Remains of Prince Siddhartha Gautama, known as the Buddha or the “awakened one", who founded Buddhism and is believed to have lived around 566-486 BCE, may have been found in a temple in Nanjing.
A skull bone of the Buddha may have been discovered inside a model of a stupa – a Buddhist shrine containing relics that is used for meditation – hidden inside a stone casket in the crypt of a Buddhist temple.
According to inscriptions found on the box - made of sandalwood, silver and gold, - the skull bone found within the remains belonged to the Buddha.
Last year, while fossil-hunting in Antarctica, Gulbranson and his team found the oldest polar forest on record from the southern polar region. They haven't dated that forest precisely yet, but it probably flourished about 280 million years ago before being rapidly buried in volcanic ash, which preserved it down to the cellular level, the researchers said.
The plants are so well-preserved in rock that some of the amino acid building blocks that made up the trees' proteins can still be extracted, said Gulbranson, who specializes in geochemistry techniques. Studying these chemical building blocks may help clarify how the trees handled the southern latitudes' weird sunlight conditions, as well as the factors that allowed those plants to thrive but drove Glossopteris to its death, he said.
Scientists say 8,000-year-old pottery fragments have revealed the earliest evidence of grape wine-making.
The earthenware jars containing residual wine compounds were found in two sites south of the Georgian capital, Tbilisi, researchers said.
"We believe this is the oldest example of the domestication of a wild-growing Eurasian grapevine solely for the production of wine," said co-author Stephen Batiuk, a senior researcher at the University of Toronto.
"Wine is central to civilisation as we know it in the West. As a medicine, social lubricant, mind-altering substance and highly valued commodity, wine became the focus of religious cults, pharmacopoeias, cuisines, economies and society in the ancient Near East."
Astronomers have spotted a roughly Earth-mass world circling the small, dim star Ross 128, which lies just 11 light-years from the sun.
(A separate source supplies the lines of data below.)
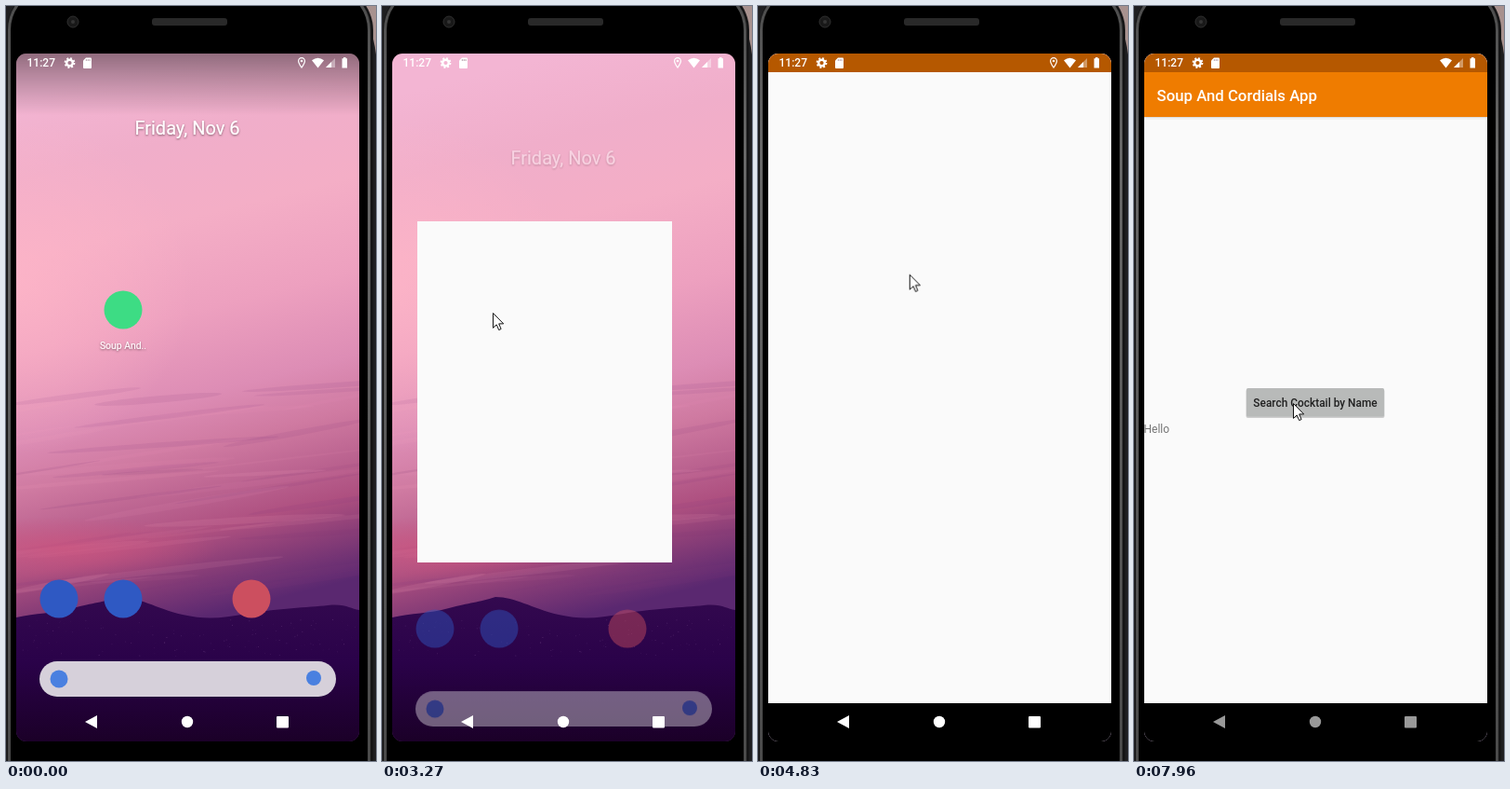
An HTML page that plays this animation: 398 px wide and 810 px high, repeating every 8 s.

```html
<!DOCTYPE html>
<html lang="en">
<head>
<meta charset="utf-8">
<title>Phone app launch</title>
<style>
html, body { margin: 0; width: 100%; height: 100%; overflow: hidden; background: #000; }
svg { position: absolute; left: 0; top: 0; display: block; }
#screen { position: absolute; left: 11px; top: 51px; width: 369px; height: 738px; border-radius: 11px; overflow: hidden; }
#screen > svg { left: -11px; top: -51px; }
text { font-family: Roboto, "Open Sans", sans-serif; }
.medium { font-weight: 500; }

.scrim, #home, #icon, #win, .bars, #app, .pin, #nav, #press, #cursor { animation: 8s linear infinite; }
.scrim { animation-name: scrim; }
#home { animation-name: home; }
#icon { animation-name: icon; transform-origin: 126px 326px; }
#win { position: absolute; background: #fafafa; animation-name: win; }
.bars { animation-name: bars; }
#app { animation-name: app; }
.pin { animation-name: pin; }
#nav { animation-name: nav; }
#press { animation-name: press; }
#cursor { animation-name: cursor; }

@keyframes scrim { 0%, 39% { opacity: 1; } 40.8%, 100% { opacity: 0; } }
@keyframes home {
  0%, 39% { opacity: 1; transform: none; }
  40.875% { opacity: .46; transform: translateY(32px); }
  42.5%, 100% { opacity: 0; transform: translateY(46px); }
}
@keyframes icon {
  0%, 32.25% { transform: scale(1); }
  35%, 39% { transform: scale(1.12); opacity: 1; }
  39.8%, 100% { transform: scale(1.12); opacity: 0; }
}
@keyframes win {
  0%, 39% { left: 95px; top: 255px; width: 40px; height: 40px; opacity: 0; }
  40% { left: 53px; top: 269px; width: 186px; height: 151px; opacity: 1; }
  40.875% { left: 27px; top: 181px; width: 273px; height: 364px; }
  41.875% { left: 9px; top: 72px; width: 337px; height: 592px; }
  43.75%, 100% { left: 0; top: 0; width: 369px; height: 738px; opacity: 1; }
}
@keyframes bars { 0%, 42.8% { opacity: 0; } 45%, 100% { opacity: 1; } }
@keyframes app { 0%, 63.8% { opacity: 0; } 66%, 100% { opacity: 1; } }
@keyframes pin { 0%, 63.8% { opacity: 1; } 66%, 100% { opacity: 0; } }
@keyframes nav { 0%, 61.25% { fill: #fff; } 66%, 100% { fill: #999; } }
@keyframes press { 0%, 97.2% { fill: #d6d7d6; } 99.5%, 100% { fill: #b8bab9; } }
@keyframes cursor {
  0%, 2.7% { transform: translate(360px, 815px); }
  2.875% { transform: translate(356px, 800px); animation-timing-function: ease-in-out; }
  12.75%, 13.125% { transform: translate(190px, 531px); animation-timing-function: ease-out; }
  17.625% { transform: translate(133px, 422px); animation-timing-function: ease-out; }
  23%, 23.625% { transform: translate(120px, 375px); animation-timing-function: ease-out; }
  30.375%, 53.375% { transform: translate(119px, 329px); animation-timing-function: ease-in-out; }
  63.25%, 69.5% { transform: translate(172px, 279px); animation-timing-function: ease-in-out; }
  79.375%, 80% { transform: translate(57.5px, 435.5px); animation-timing-function: ease-in-out; }
  85.125%, 100% { transform: translate(171px, 426px); }
}
</style>
</head>
<body>

<!-- phone body -->
<svg width="398" height="810">
  <defs>
    <linearGradient id="metal" x2="0" y2="1">
      <stop stop-color="#4a4a4a"/><stop offset=".2" stop-color="#686868"/>
      <stop offset="1" stop-color="#474747"/>
    </linearGradient>
  </defs>
  <rect width="398" height="810" fill="#1f1f21"/>
  <path d="M376 0H398V52Q394 18 376 0Z" fill="#a8928f"/>
  <rect x="1" y="-22" width="394" height="900" rx="48" fill="#161617"/>
  <rect x="3.5" y="-20" width="387" height="900" rx="46" fill="#000" stroke="url(#metal)" stroke-width="3"/>
  <rect x="157" y="13" width="81" height="8" rx="3" fill="#292929"/>
  <circle cx="72" cy="17" r="6" fill="#191919" stroke="#303030"/>
  <circle cx="72" cy="17" r="2" fill="#353535"/>
</svg>

<div id="screen">
  <!-- home screen -->
  <svg width="398" height="810">
    <defs>
      <linearGradient id="sky" gradientUnits="userSpaceOnUse" x1="195" y1="51" x2="338" y2="624">
        <stop stop-color="#f3b5d3"/>
        <stop offset=".146" stop-color="#f0aeca"/>
        <stop offset=".29" stop-color="#f4aec6"/>
        <stop offset=".458" stop-color="#eda0bf"/>
        <stop offset=".606" stop-color="#dd8db5"/>
        <stop offset=".7" stop-color="#cf7aa1"/>
        <stop offset=".787" stop-color="#ba628f"/>
        <stop offset=".85" stop-color="#ae5080"/>
        <stop offset=".91" stop-color="#8c3f78"/>
        <stop offset="1" stop-color="#5a2870"/>
      </linearGradient>
      <radialGradient id="glow">
        <stop stop-color="#ffb6c8" stop-opacity=".75"/><stop offset="1" stop-color="#ffb6c8" stop-opacity="0"/>
      </radialGradient>
      <radialGradient id="rose">
        <stop stop-color="#cc557f" stop-opacity=".8"/><stop offset="1" stop-color="#cc557f" stop-opacity="0"/>
      </radialGradient>
      <linearGradient id="hill" x2="0" y2="1">
        <stop stop-color="#33094f"/><stop offset=".45" stop-color="#2a0249"/><stop offset="1" stop-color="#1b0028"/>
      </linearGradient>
      <linearGradient id="shade" x2="0" y2="1">
        <stop stop-opacity=".4"/><stop offset=".35" stop-opacity=".25"/><stop offset="1" stop-opacity="0"/>
      </linearGradient>
      <filter id="drop" x="-20%" y="-50%" width="140%" height="220%">
        <feDropShadow dx="0" dy="1" stdDeviation="1.2" flood-opacity=".5"/>
      </filter>
    </defs>
    <rect x="11" y="51" width="369" height="738" fill="url(#sky)"/>
    <ellipse cx="11" cy="300" rx="190" ry="180" fill="url(#glow)"/>
    <g id="streaks"></g>
    <ellipse cx="60" cy="582" rx="170" ry="34" fill="url(#rose)"/>
    <path fill="url(#hill)" d="M11 656C32 651 50 652 72 646S104 640 122 634C144 634 160 646 190 653S240 655 265 651S325 645 346 643S370 647 380 648V789H11Z"/>
    <g id="specks" fill="#8b5c9c"></g>
    <rect class="scrim" x="11" y="51" width="369" height="66" fill="url(#shade)"/>

    <g id="home">
      <text x="195" y="138" font-size="20" text-anchor="middle" fill="#fff" filter="url(#drop)">Friday, Nov 6</text>
      <circle id="icon" cx="126" cy="326" r="20.5" fill="#3ddc84"/>
      <text x="126" y="368" font-size="10.4" text-anchor="middle" fill="#fff" filter="url(#drop)">Soup And..</text>
      <circle cx="57" cy="636" r="20.5" fill="#2f59c3"/>
      <circle cx="126" cy="636" r="20.5" fill="#2f59c3"/>
      <circle cx="264" cy="636" r="20.5" fill="#cc4f5f"/>
      <rect x="36" y="703" width="319" height="38" rx="19" fill="#d6d0da"/>
      <circle cx="57" cy="722" r="9.5" fill="#4a80e0"/>
      <circle cx="331" cy="721" r="8" fill="#4a80e0"/>
    </g>
  </svg>

  <div id="win"></div>

  <!-- app -->
  <svg width="398" height="810">
    <g class="bars">
      <rect x="11" y="51" width="369" height="20" fill="#b55800"/>
      <rect x="11" y="748" width="369" height="41"/>
    </g>
    <g id="app">
      <rect x="11" y="119" width="369" height="1" fill="#dcdcdc"/>
      <rect x="11" y="120" width="369" height="2" fill="#f1f1f1"/>
      <rect x="11" y="71" width="369" height="48" fill="#ef7c00"/>
      <text class="medium" x="24.5" y="102" font-size="16.8" fill="#fff">Soup And Cordials App</text>
      <rect x="120.5" y="411" width="149" height="31" rx="2" fill="#000" opacity=".18"/>
      <rect id="press" x="121" y="410" width="148" height="30.5" rx="1.5"/>
      <text class="medium" x="195" y="430" font-size="11.9" text-anchor="middle" fill="#202020">Search Cocktail by Name</text>
      <text x="10.5" y="458" font-size="12" fill="#757575">Hello</text>
    </g>

    <!-- status bar -->
    <g fill="#fff">
      <text class="medium" x="22.5" y="65.3" font-size="12">11:27</text>
      <g fill="none" stroke="#fff">
        <circle cx="68.5" cy="61" r="3.3" stroke-width="2.4"/>
        <circle cx="68.5" cy="61" r="4.9" stroke-width="2" stroke-dasharray="1.9 1.95"/>
      </g>
      <path d="M86 55.5H91Q92 55.5 92 56.5V66Q92 67 91 67H84Q83 67 83 66V58.5Z"/>
      <path d="M86.3 57V59M88.2 57V59M90.1 57V59" stroke="#a58a96" stroke-width=".8"/>
      <path class="pin" fill-rule="evenodd" d="M318 55C315.600 55 314 56.800 314 59C314 62 318 67 318 67S322 62 322 59C322 56.800 320.400 55 318 55ZM318 56.200A2.800 2.800 0 0 1 320.800 59C320.800 61 318 65 318 65S315.200 61 315.200 59A2.800 2.800 0 0 1 318 56.200Z"/>
      <circle class="pin" cx="318" cy="59" r="1.3"/>
      <path d="M329 58.200Q335.500 53.200 342 58.200L335.500 66.500Z"/>
      <path d="M354 56V66H344Z" opacity=".4"/>
      <path d="M350 60V66H344Z"/>
      <path d="M363 55H365.500V56.300H367V66.500H361.500V56.300H363Z"/>
    </g>

    <g id="nav">
      <path d="M85 768L98 761V775Z"/>
      <circle cx="195" cy="768" r="6.2"/>
      <rect x="291" y="762" width="13" height="12.5" rx="1"/>
    </g>
  </svg>
</div>

<svg width="398" height="810">
  <path id="cursor" d="M.5 .5V16.400L4.200 12.900L6.700 18.600L9.100 17.500L6.700 11.900H11.700Z" fill="#fff" stroke="#111" stroke-width="1"/>
</svg>

<script>
// Seeded texture for the sky and the hills
let seed = 7;
const rnd = (a, b) => {
  seed = (seed * 16807) % 2147483647;
  return a + (b - a) * seed / 2147483647;
};
const add = (id, tag, attrs) => {
  const el = document.createElementNS("http://www.w3.org/2000/svg", tag);
  for (const k in attrs) el.setAttribute(k, attrs[k]);
  document.getElementById(id).append(el);
};

for (let i = 0; i < 46; i++) {
  const x = rnd(11, 380), y = rnd(400, 640);
  add("streaks", "ellipse", {
    cx: x, cy: y, rx: rnd(50, 130), ry: rnd(1, 4),
    fill: i % 2 ? "#f3a0bd" : "#7c3577",
    opacity: rnd(.04, .13),
    transform: `rotate(${rnd(-11, -3)} ${x} ${y})`
  });
}
for (let i = 0; i < 150; i++) {
  add("specks", "circle", {
    cx: rnd(13, 378), cy: rnd(658, 698), r: rnd(.3, .6), opacity: rnd(.1, .4)
  });
}
</script>
</body>
</html>
```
The planet, known as Ross 128b, may have surface temperatures amenable to life as we know it, the researchers announced in a new study that will appear in the journal Astronomy & Astrophysics.
"This is the closest Earth-mass planet potentially in the habitable zone that orbits a quiet star," Bonfils told Space.com via email, referring to the range of orbital distances where liquid water could exist on a world's surface.
They say the older the wine, the better